On April 13, 2013, national elections will start early for all overseas Filipinos around the globe. The choosing will only be limited to party-list representatives and the 12 seats vacated by senators whose terms expire on June 30 noon. Votes for local candidates from governors down to the sangguniang bayan members, and local congressmen will not be included in the electronic ballot. COMELEC find it difficult to print ballots of different LGUs and to electronically configure the voting program to suit every Filipino living abroad who came from different local government units at home.
However, the biggest problem that besets the coming elections for OAV (overseas absentee voting) is to reach the target set by the COMELEC of a 50%-voter turnout.
Overseas Absentee Voting was first conducted in the presidential elections of 2004. The law was passed in 2003, after which only two months were allocated for registration. Of the 359,297 registered voters, it was said that 233,092 or 65% had voted. It was considered a success by the election body then considering the several problems it encountered prior, during and after the elections. In 2007, the mid-term elections resulted in a low voter turnout. From the 503,896 registrants, only 81,732 or 16% voted. This was a very sudden dropped (even in actual numbers) from the 2004 elections. COMELEC was quite optimistic with the voter turnout in the 2010 presidential elections. But after the exercise, of the 589,830 registrants, only 141,846 or 24% voted. There was only a 6% increase.
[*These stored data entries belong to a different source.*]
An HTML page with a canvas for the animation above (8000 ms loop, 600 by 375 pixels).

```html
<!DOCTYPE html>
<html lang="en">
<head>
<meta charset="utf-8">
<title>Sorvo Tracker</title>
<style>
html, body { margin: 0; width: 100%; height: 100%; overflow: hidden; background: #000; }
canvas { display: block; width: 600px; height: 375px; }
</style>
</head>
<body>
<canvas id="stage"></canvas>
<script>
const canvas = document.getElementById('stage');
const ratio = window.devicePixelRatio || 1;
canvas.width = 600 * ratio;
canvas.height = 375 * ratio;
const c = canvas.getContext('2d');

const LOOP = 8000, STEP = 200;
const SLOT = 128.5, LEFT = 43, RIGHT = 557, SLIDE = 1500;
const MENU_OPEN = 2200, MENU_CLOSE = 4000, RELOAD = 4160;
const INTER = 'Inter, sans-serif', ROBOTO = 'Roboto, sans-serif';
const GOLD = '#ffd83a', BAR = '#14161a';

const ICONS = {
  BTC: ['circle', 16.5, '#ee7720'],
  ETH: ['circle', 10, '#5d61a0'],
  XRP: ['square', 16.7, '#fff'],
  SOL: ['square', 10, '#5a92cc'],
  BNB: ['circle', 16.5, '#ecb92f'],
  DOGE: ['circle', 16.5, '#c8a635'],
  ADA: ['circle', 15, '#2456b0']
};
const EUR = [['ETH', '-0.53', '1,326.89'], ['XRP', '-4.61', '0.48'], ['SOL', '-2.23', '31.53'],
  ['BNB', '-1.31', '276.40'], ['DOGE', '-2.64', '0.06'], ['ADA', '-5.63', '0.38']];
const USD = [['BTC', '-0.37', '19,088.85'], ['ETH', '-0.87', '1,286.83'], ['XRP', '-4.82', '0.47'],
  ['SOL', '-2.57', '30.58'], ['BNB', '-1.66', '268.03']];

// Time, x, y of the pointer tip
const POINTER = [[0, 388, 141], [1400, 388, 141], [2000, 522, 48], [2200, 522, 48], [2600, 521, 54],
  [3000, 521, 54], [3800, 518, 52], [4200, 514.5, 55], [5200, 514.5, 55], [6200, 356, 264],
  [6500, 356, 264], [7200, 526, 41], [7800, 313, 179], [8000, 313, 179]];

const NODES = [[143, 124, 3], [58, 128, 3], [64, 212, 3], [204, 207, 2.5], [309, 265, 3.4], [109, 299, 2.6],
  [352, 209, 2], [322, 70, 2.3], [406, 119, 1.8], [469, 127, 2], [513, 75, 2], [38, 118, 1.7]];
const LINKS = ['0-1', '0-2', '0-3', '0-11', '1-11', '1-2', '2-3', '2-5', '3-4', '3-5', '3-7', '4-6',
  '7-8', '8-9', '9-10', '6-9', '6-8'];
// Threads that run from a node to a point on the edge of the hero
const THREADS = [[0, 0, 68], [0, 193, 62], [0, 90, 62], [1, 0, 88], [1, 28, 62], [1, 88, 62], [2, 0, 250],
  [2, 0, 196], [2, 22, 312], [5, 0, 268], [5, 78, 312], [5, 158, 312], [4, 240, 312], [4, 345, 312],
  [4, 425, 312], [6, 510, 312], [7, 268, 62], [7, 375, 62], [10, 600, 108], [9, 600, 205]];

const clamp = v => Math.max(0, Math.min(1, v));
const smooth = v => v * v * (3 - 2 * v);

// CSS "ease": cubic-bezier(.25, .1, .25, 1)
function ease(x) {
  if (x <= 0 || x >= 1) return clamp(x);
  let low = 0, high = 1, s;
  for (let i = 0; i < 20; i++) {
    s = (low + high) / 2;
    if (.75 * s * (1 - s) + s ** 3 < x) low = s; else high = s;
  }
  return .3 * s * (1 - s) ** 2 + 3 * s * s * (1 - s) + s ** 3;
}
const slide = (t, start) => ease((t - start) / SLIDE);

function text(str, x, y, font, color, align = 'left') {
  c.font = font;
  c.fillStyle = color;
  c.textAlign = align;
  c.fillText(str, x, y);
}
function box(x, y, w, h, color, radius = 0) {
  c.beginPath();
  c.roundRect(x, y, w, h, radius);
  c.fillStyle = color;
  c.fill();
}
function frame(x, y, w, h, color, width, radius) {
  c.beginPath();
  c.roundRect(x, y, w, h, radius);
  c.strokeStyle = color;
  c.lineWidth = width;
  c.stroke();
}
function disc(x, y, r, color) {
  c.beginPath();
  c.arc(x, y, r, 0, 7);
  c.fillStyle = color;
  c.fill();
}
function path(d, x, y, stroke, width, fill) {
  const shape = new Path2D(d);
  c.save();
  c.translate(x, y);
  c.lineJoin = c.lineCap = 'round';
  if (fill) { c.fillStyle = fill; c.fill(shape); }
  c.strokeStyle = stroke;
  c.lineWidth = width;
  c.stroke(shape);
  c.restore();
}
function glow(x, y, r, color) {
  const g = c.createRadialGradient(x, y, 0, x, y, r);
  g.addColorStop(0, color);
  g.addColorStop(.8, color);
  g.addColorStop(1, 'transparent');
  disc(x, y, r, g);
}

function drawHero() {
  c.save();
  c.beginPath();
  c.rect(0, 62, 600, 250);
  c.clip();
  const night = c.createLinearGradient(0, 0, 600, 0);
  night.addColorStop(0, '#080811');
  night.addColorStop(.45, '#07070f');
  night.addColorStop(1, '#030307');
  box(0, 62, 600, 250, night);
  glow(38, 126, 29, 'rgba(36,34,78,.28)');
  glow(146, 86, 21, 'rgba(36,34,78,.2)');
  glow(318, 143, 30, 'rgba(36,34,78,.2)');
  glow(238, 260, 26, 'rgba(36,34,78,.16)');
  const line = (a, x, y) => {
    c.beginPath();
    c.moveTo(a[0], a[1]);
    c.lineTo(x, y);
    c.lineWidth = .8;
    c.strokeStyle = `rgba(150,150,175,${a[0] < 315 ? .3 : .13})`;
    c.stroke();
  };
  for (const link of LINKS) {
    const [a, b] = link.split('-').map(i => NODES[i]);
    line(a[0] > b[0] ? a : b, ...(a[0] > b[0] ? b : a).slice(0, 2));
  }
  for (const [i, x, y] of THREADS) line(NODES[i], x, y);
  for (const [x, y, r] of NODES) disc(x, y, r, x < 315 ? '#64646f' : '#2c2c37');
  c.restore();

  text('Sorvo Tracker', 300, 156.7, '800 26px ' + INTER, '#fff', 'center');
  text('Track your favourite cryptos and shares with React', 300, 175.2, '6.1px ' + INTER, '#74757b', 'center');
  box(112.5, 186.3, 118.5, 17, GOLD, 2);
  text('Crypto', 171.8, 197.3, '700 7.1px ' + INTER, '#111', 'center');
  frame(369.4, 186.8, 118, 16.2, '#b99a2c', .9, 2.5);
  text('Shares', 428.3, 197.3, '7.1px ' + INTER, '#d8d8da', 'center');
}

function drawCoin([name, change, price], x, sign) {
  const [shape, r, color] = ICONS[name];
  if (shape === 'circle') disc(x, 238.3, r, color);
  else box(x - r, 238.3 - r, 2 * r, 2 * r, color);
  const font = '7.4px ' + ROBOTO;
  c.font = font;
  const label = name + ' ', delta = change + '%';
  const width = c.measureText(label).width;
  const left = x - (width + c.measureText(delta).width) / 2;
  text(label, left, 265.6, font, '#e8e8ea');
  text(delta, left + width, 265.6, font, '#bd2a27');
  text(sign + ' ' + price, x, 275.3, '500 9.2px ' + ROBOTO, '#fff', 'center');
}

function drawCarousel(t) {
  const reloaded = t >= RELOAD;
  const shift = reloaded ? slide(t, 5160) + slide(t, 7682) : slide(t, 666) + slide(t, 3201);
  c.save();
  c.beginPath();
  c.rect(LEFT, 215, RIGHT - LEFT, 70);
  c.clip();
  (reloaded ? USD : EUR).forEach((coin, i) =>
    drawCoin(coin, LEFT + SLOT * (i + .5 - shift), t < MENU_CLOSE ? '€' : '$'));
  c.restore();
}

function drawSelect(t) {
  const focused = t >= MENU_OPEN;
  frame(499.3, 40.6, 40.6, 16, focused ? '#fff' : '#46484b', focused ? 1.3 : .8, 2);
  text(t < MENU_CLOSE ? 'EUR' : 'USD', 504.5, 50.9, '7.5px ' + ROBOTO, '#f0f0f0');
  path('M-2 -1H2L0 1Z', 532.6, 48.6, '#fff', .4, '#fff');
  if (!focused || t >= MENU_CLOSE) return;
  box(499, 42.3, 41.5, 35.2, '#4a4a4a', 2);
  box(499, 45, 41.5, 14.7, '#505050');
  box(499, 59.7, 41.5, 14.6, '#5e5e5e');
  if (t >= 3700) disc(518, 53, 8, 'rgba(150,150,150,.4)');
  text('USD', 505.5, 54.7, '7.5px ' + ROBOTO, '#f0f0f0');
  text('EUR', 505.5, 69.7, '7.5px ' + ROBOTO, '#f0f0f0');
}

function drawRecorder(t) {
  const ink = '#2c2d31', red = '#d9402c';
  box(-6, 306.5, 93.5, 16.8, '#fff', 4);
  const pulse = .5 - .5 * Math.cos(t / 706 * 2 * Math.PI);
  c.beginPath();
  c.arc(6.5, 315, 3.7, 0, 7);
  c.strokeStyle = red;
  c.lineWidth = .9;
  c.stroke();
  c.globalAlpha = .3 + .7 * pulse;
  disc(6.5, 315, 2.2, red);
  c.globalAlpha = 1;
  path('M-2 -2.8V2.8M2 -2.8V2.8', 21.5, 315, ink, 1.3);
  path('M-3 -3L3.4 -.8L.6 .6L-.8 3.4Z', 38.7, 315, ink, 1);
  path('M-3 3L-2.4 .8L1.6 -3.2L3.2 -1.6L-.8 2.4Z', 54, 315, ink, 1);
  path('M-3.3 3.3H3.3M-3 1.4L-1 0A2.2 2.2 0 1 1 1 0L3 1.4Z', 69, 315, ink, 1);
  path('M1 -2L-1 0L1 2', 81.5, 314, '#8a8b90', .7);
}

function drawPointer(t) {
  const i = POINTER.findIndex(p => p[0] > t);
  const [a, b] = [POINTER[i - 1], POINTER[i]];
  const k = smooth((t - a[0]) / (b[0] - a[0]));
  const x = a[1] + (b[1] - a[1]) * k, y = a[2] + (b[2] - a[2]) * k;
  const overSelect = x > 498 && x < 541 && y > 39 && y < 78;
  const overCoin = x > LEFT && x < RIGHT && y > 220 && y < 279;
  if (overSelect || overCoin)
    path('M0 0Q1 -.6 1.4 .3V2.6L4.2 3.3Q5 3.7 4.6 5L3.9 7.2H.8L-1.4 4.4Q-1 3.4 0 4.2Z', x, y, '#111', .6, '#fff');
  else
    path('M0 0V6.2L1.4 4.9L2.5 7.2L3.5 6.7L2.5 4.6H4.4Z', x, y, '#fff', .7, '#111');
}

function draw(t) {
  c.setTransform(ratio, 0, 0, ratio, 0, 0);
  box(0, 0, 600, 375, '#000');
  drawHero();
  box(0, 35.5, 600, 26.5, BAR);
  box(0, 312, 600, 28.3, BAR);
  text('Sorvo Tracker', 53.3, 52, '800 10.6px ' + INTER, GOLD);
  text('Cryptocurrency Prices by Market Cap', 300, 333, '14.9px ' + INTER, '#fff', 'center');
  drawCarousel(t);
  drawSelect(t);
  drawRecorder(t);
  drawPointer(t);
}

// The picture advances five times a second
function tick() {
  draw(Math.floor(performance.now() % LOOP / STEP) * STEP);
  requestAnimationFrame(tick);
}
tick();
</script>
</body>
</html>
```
The sharp decline in 2007 was attributed by COMELEC to the fact that it was a mid-term election and voters were not so much keen in casting votes to fill up the senate seats, compared to electing a new president. They predicted a rebound in 2010. They were dismayed. The low turnout of 24% in 2010 further gave doubts to their alibi that mid-term elections do not encourage many voters.
I however have some reservations to the statistics presented by COMELEC in 2004 with respect to the OAV turnout. There might have been some inaccuracies. The 233,092 figure may not be totally true? We can recall that the national elections at that time was purely manual and the whole practice was rigged. If Arroyo could have pulled 1 million ghost votes in Mindanao, was it not possible for her to control the overseas absentee votes? It was likewise very doubtful to rush the passing of the OAV bill into law in 2003, and set up registration for two months to catch up with the 2004 voting? The whole OAV system may have been built to buffer any deficiency Arroyo might incur in the mainland elections. Maybe the Mindanao scheme was not yet in place then or maybe it was set up to augment it. The 65% turnout is quite shady for a new system.
To draw a clearer picture, the graph would depict a zig-zag line with highs during presidential elections and lows during mid-term elections. I may peg the 2004 elections at 20% turnout and not 65%.
The 2013 mid-term elections may not be any different from the 2007. Sad as it may, but it might not surpass the 2010 voter turnout. Most Filipinos do not see any impact in filling up the vacant seats left by the 12 senators. Unlike voting for the president, who wields all the major powers in the government, voting for the senators will not translate into any major changes in the government.
The other factor that does not give OAVs the fun and thrill to vote abroad is the absence of local elections in their ballots. Most Filipinos, accept it or not, are compelled to vote not because they care about electing national officials. They vote because they support local candidates who may be either their relatives, friends or allies. Others vote because of some considerations, in cash or in kind. During the OAV registration, most Filipinos would inquire whether local elections are part of the ballot. Some would not even register because they prefer to vote at home.
Filipinos who are permanent residents (green card holders, pink card holders, etc.) of other countries fear that they might lose their chance of gaining the host country’s citizenship if they vote in the Philippine elections. The dilemma whether to register or not, vote or not, always comes at the choice between two citizenships. In this issue, the permanent residents take more into consideration the host country’s laws.
What is crucial in generating higher voter turnout is the information campaign that must be undertaken by the Philippine embassies (DFA) and the COMELEC. Every Filipino should be made aware of the election period so that he may prepare himself and marks his calendar for the activity. Filipino community associations must also be given the lead to spearhead and encourage Filipinos to vote. The band-wagon mentality still works with exercises like these. Social networking sites such as facebook and twitter must be used to disseminate information on the elections. The embassies should convey as much information they have on the event.
One way of ‘forcing’ a higher voter turnout is to give Filipinos a ‘no choice situation’ during the elections. It is undeniable that the right to vote also carries with it the duty to vote. Every Filipino has the civic duty to participate in the exercise. I believe it is not a violation of one’s right to ‘compel’ someone to vote during these times. Filipinos line up every day at embassies to process their official documents, passports and other papers. Why not put conditions on the facilitation or accommodation of these processes? For example, why not require first the individual to vote before continuing with facilitation of his papers? What violation could the embassy make? In the first place, it is the duty under the law of the individual to vote.
With around two weeks before the actual elections start, let us cross our fingers that the turnout will be better this time around.